RECORDS SUPPLIED:

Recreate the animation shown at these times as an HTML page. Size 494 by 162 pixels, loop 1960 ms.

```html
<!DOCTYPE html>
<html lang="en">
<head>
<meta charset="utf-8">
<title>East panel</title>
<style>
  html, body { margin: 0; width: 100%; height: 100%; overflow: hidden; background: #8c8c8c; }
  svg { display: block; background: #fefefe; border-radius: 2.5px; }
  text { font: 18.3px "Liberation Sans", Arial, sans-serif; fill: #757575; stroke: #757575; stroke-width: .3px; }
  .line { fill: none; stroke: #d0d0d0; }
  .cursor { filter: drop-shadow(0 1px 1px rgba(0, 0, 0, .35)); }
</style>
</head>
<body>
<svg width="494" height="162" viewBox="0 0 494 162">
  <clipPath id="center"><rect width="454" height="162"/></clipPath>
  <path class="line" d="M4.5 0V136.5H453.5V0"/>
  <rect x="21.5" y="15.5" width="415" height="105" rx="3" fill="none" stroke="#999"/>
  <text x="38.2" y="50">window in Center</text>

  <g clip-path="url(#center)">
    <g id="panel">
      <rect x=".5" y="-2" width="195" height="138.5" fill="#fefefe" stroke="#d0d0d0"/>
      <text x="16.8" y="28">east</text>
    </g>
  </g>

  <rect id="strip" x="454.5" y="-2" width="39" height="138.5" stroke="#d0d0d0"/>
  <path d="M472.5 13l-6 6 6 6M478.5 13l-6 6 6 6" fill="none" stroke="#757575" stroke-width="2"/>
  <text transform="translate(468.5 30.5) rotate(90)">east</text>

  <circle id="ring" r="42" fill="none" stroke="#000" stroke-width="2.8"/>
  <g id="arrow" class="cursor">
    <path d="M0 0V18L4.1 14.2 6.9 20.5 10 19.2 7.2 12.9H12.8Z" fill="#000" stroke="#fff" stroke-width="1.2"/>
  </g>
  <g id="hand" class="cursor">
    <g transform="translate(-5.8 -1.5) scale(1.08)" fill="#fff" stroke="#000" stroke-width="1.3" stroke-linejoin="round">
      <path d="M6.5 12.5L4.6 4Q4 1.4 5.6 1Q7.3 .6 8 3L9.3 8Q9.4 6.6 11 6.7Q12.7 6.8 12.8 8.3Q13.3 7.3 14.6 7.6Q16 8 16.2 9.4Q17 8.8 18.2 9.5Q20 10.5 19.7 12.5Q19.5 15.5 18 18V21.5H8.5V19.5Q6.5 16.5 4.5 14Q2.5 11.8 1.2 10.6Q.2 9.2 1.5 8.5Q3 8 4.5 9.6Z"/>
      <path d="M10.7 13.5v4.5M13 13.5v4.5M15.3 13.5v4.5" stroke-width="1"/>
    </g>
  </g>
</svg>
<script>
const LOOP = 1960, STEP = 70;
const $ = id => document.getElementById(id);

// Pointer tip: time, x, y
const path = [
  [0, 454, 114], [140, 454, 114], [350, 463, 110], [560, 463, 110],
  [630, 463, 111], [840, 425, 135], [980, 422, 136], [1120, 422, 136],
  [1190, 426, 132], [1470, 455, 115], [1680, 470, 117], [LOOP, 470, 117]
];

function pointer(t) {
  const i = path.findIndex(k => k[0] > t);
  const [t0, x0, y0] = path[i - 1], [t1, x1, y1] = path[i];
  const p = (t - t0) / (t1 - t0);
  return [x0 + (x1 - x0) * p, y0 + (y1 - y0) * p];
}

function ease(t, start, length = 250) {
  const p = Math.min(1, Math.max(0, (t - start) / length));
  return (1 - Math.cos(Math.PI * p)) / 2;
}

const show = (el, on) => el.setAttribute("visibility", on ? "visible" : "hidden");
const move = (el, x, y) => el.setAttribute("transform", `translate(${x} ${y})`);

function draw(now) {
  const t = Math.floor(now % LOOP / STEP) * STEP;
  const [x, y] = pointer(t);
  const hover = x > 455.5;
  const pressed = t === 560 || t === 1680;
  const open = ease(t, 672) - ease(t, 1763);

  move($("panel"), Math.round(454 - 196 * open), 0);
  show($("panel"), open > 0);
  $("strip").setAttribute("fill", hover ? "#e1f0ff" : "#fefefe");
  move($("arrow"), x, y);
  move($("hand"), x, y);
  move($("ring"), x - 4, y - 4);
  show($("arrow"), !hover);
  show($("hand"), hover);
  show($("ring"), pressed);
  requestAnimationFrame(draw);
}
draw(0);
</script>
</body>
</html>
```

THE TASK:
Reproduce every record, making sure each one stays exactly the same.

OUTPUT OF THE TASK:
Recreate the animation shown at these times as an HTML page. Size 494 by 162 pixels, loop 1960 ms.

```html
<!DOCTYPE html>
<html lang="en">
<head>
<meta charset="utf-8">
<title>East panel</title>
<style>
  html, body { margin: 0; width: 100%; height: 100%; overflow: hidden; background: #8c8c8c; }
  svg { display: block; background: #fefefe; border-radius: 2.5px; }
  text { font: 18.3px "Liberation Sans", Arial, sans-serif; fill: #757575; stroke: #757575; stroke-width: .3px; }
  .line { fill: none; stroke: #d0d0d0; }
  .cursor { filter: drop-shadow(0 1px 1px rgba(0, 0, 0, .35)); }
</style>
</head>
<body>
<svg width="494" height="162" viewBox="0 0 494 162">
  <clipPath id="center"><rect width="454" height="162"/></clipPath>
  <path class="line" d="M4.5 0V136.5H453.5V0"/>
  <rect x="21.5" y="15.5" width="415" height="105" rx="3" fill="none" stroke="#999"/>
  <text x="38.2" y="50">window in Center</text>

  <g clip-path="url(#center)">
    <g id="panel">
      <rect x=".5" y="-2" width="195" height="138.5" fill="#fefefe" stroke="#d0d0d0"/>
      <text x="16.8" y="28">east</text>
    </g>
  </g>

  <rect id="strip" x="454.5" y="-2" width="39" height="138.5" stroke="#d0d0d0"/>
  <path d="M472.5 13l-6 6 6 6M478.5 13l-6 6 6 6" fill="none" stroke="#757575" stroke-width="2"/>
  <text transform="translate(468.5 30.5) rotate(90)">east</text>

  <circle id="ring" r="42" fill="none" stroke="#000" stroke-width="2.8"/>
  <g id="arrow" class="cursor">
    <path d="M0 0V18L4.1 14.2 6.9 20.5 10 19.2 7.2 12.9H12.8Z" fill="#000" stroke="#fff" stroke-width="1.2"/>
  </g>
  <g id="hand" class="cursor">
    <g transform="translate(-5.8 -1.5) scale(1.08)" fill="#fff" stroke="#000" stroke-width="1.3" stroke-linejoin="round">
      <path d="M6.5 12.5L4.6 4Q4 1.4 5.6 1Q7.3 .6 8 3L9.3 8Q9.4 6.6 11 6.7Q12.7 6.8 12.8 8.3Q13.3 7.3 14.6 7.6Q16 8 16.2 9.4Q17 8.8 18.2 9.5Q20 10.5 19.7 12.5Q19.5 15.5 18 18V21.5H8.5V19.5Q6.5 16.5 4.5 14Q2.5 11.8 1.2 10.6Q.2 9.2 1.5 8.5Q3 8 4.5 9.6Z"/>
      <path d="M10.7 13.5v4.5M13 13.5v4.5M15.3 13.5v4.5" stroke-width="1"/>
    </g>
  </g>
</svg>
<script>
const LOOP = 1960, STEP = 70;
const $ = id => document.getElementById(id);

// Pointer tip: time, x, y
const path = [
  [0, 454, 114], [140, 454, 114], [350, 463, 110], [560, 463, 110],
  [630, 463, 111], [840, 425, 135], [980, 422, 136], [1120, 422, 136],
  [1190, 426, 132], [1470, 455, 115], [1680, 470, 117], [LOOP, 470, 117]
];

function pointer(t) {
  const i = path.findIndex(k => k[0] > t);
  const [t0, x0, y0] = path[i - 1], [t1, x1, y1] = path[i];
  const p = (t - t0) / (t1 - t0);
  return [x0 + (x1 - x0) * p, y0 + (y1 - y0) * p];
}

function ease(t, start, length = 250) {
  const p = Math.min(1, Math.max(0, (t - start) / length));
  return (1 - Math.cos(Math.PI * p)) / 2;
}

const show = (el, on) => el.setAttribute("visibility", on ? "visible" : "hidden");
const move = (el, x, y) => el.setAttribute("transform", `translate(${x} ${y})`);

function draw(now) {
  const t = Math.floor(now % LOOP / STEP) * STEP;
  const [x, y] = pointer(t);
  const hover = x > 455.5;
  const pressed = t === 560 || t === 1680;
  const open = ease(t, 672) - ease(t, 1763);

  move($("panel"), Math.round(454 - 196 * open), 0);
  show($("panel"), open > 0);
  $("strip").setAttribute("fill", hover ? "#e1f0ff" : "#fefefe");
  move($("arrow"), x, y);
  move($("hand"), x, y);
  move($("ring"), x - 4, y - 4);
  show($("arrow"), !hover);
  show($("hand"), hover);
  show($("ring"), pressed);
  requestAnimationFrame(draw);
}
draw(0);
</script>
</body>
</html>
```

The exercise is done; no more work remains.